The most common cancers in children are (childhood) leukemia (32%), brain tumors (18%), and lymphomas (11%). In 2005, 4.1 of every 100,000 young people under 20 years of age in the U.S. were diagnosed with leukemia, and 0.8 per 100,000 died from it. The number of new cases was highest among the 1–4 age group, but the number of deaths was highest among the 10–14 age group. In 2005, 2.9 of every 100,000 people 0–19 years of age were found to have cancer of the brain or central nervous system, and 0.7 per 100,000 died from it. These cancers were found most often in children between 1 and 4 years of age, but the most deaths occurred among those aged 5–9. The main subtypes of brain and central nervous system tumors in children are: astrocytoma, brain stem glioma, craniopharyngioma, desmoplastic infantile ganglioglioma, ependymoma, high-grade glioma, medulloblastoma and atypical teratoid rhabdoid tumor.
Childhood cancer (also known as pediatric cancer) is cancer in a child. In the United States, an arbitrarily adopted standard of the ages used are 0–14 years inclusive, that is, up to 14 years 11.9 months of age.
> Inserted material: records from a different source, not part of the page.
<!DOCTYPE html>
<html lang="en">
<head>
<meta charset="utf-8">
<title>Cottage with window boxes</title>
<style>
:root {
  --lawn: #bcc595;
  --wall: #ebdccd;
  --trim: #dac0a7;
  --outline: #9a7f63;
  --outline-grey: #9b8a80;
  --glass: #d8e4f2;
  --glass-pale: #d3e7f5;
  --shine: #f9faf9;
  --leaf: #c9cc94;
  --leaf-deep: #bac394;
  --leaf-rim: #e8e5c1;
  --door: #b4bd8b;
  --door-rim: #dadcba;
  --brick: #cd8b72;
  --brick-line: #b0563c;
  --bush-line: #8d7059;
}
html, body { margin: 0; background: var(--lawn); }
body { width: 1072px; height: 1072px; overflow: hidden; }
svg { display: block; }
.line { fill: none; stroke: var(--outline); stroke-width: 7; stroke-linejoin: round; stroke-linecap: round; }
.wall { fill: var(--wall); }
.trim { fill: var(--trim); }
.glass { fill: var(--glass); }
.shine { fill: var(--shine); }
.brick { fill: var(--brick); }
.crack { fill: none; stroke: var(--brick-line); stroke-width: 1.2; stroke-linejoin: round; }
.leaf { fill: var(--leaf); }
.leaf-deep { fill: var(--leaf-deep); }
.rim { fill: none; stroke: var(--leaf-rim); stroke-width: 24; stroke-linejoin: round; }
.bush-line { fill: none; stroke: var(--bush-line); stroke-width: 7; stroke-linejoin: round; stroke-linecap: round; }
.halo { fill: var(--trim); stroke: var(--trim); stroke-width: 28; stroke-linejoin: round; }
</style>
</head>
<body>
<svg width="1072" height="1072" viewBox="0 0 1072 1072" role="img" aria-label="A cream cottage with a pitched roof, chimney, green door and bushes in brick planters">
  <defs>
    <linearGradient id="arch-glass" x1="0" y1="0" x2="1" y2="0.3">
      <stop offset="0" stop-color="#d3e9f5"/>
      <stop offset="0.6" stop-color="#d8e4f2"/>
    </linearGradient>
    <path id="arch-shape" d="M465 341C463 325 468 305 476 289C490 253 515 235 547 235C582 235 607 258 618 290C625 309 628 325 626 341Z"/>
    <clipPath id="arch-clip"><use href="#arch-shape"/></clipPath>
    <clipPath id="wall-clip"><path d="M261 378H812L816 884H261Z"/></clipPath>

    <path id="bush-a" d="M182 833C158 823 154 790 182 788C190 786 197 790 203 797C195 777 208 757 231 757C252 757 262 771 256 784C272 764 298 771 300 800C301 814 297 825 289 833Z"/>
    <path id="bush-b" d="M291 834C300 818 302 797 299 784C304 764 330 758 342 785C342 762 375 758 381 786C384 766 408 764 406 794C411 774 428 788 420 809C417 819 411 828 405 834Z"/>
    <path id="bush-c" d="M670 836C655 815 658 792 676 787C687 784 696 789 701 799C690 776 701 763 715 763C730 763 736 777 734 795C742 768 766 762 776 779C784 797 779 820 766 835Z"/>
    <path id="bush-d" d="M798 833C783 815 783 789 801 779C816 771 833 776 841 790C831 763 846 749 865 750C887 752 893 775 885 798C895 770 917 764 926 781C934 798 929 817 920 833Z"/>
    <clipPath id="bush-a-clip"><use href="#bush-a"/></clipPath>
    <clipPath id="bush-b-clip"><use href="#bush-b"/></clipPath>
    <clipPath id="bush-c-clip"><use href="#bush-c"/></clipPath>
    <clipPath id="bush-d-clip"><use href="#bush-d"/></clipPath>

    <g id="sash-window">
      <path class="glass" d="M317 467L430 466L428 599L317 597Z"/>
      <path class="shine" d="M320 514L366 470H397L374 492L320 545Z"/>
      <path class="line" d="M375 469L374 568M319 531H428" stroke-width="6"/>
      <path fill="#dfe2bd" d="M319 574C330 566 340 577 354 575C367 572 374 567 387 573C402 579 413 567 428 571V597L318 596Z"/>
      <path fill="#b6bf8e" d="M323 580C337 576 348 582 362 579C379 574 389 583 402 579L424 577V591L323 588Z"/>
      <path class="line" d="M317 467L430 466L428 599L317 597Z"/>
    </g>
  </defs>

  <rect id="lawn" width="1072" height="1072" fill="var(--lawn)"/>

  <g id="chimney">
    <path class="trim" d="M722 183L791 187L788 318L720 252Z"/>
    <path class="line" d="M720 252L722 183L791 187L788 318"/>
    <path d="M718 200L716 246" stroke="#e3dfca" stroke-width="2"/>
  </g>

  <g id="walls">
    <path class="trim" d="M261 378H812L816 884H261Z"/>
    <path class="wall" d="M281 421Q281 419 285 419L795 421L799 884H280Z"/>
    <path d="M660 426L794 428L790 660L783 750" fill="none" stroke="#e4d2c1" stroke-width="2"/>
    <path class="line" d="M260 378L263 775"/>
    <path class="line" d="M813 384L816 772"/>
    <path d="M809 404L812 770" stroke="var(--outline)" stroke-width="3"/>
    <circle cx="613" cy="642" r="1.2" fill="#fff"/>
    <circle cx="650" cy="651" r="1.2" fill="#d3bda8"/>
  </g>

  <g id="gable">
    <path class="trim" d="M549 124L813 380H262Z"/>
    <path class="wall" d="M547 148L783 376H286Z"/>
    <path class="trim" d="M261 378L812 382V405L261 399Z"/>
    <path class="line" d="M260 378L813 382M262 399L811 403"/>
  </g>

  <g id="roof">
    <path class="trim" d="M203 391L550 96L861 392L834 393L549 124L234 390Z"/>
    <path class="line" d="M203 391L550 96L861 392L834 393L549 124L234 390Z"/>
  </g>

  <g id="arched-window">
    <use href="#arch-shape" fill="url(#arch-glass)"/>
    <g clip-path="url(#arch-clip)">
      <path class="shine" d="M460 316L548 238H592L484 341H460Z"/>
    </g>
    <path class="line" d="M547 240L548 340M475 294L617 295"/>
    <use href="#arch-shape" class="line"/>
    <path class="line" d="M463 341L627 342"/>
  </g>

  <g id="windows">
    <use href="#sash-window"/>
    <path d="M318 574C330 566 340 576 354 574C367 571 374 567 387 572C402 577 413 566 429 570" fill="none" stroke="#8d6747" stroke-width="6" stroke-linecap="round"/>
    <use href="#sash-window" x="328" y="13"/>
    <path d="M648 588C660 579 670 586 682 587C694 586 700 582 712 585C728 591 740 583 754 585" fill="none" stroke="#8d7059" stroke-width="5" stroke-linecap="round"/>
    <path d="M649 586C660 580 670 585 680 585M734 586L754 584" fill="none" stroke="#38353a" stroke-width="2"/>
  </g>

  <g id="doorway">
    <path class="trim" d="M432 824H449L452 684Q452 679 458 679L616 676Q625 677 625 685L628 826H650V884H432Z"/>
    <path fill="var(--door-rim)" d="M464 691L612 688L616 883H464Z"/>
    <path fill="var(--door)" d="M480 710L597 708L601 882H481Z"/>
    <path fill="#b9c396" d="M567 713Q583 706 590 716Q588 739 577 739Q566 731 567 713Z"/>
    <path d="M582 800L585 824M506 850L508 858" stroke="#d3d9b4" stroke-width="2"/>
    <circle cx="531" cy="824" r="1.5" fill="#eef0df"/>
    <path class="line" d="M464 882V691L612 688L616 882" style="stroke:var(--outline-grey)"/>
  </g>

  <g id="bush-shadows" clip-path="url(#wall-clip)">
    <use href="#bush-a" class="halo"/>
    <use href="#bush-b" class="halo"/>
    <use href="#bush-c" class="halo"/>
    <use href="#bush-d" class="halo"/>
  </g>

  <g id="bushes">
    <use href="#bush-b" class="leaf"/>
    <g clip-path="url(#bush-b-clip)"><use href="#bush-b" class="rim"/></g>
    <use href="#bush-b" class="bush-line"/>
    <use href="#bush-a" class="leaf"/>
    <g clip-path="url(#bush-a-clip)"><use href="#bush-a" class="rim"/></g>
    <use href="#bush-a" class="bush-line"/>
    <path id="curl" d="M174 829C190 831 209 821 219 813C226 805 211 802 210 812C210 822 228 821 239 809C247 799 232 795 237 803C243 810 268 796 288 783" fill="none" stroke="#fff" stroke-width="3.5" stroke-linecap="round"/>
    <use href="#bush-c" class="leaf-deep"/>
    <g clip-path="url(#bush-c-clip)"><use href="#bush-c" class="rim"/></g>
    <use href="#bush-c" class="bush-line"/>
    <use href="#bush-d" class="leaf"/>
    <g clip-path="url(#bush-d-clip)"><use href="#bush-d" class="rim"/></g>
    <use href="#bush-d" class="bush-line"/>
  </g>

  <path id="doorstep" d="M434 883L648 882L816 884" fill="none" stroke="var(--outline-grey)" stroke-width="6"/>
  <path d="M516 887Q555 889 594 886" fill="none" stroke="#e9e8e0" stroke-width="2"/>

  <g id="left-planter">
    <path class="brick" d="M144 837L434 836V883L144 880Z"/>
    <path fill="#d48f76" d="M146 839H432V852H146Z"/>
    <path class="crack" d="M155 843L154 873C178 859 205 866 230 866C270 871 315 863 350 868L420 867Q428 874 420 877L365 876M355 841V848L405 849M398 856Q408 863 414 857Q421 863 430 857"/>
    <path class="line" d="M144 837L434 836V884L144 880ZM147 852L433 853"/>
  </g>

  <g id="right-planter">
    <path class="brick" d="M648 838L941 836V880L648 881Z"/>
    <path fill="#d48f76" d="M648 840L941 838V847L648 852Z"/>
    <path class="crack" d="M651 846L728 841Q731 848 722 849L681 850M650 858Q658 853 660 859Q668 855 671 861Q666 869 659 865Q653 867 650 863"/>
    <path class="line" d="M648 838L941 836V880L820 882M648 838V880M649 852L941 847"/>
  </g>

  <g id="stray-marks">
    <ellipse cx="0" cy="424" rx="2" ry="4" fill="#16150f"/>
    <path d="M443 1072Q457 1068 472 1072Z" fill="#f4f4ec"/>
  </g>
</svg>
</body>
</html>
However, the definition of childhood cancer sometimes includes young adults between 15–19 years old. Pediatric oncology is the branch of medicine concerned with the diagnosis and treatment of cancer in children.
Worldwide, it is estimated that childhood cancer has an incidence of more than 175,000 per year, and a mortality rate of approximately 96,000 per year. In developed countries, childhood cancer has a mortality of approximately 20% of cases. In low resource settings, on the other hand, mortality is approximately 80%, or even 90% in the world’s poorest countries. In many developed countries the incidence is slowly increasing, as rates of childhood cancer increased by 0.6% per year between 1975 and 2002 in the United States, and by 1.1% per year between 1978 and 1997 in Europe.
Internationally, the greatest variation in childhood cancer incidence occurs when comparing high-income countries to low-income ones. This may result from differences in being able to diagnose cancer, differences in risk among different ethnic or racial population subgroups, as well as differences in risk factors. An example of differing risk factors is in cases of pediatric Burkitt lymphoma, a form of non-Hodgkin lymphoma that sickens 6 to 7 children out of every 100,000 annually in parts of sub-Saharan Africa, where it is associated with a history of infection by both Epstein-Barr virus and malaria. In industrialized countries, Burkitt lymphoma is not associated with these infectious conditions.
In the United States, cancer is the second most common cause of death among children between the ages of 1 and 14 years, exceeded only by accidents. More than 16 out of every 100,000 children and teens in the U.S. were diagnosed with cancer, and nearly 3 of every 100,000 died from the disease. In the United States in 2012, it was estimated that there was an incidence of 12,000 new cases, and 1,300 deaths, from cancer among children 0 to 14 years of age.
Families, caregivers, charities and research groups across the United States observe September as Childhood Cancer Awareness Month. In the U.S., 15,780 children under the age of 21 are diagnosed with cancer every year; approximately 1/4 of them will not survive the disease. A diagnosis turns the lives of the entire family upside down. The objective of Childhood Cancer Awareness Month is to put a spotlight on the types of cancer that largely affect children, survivorship issues, and – importantly – to help raise funds for research and family support.
NATIONAL CHILDHOOD CANCER AWARENESS MONTH, 2012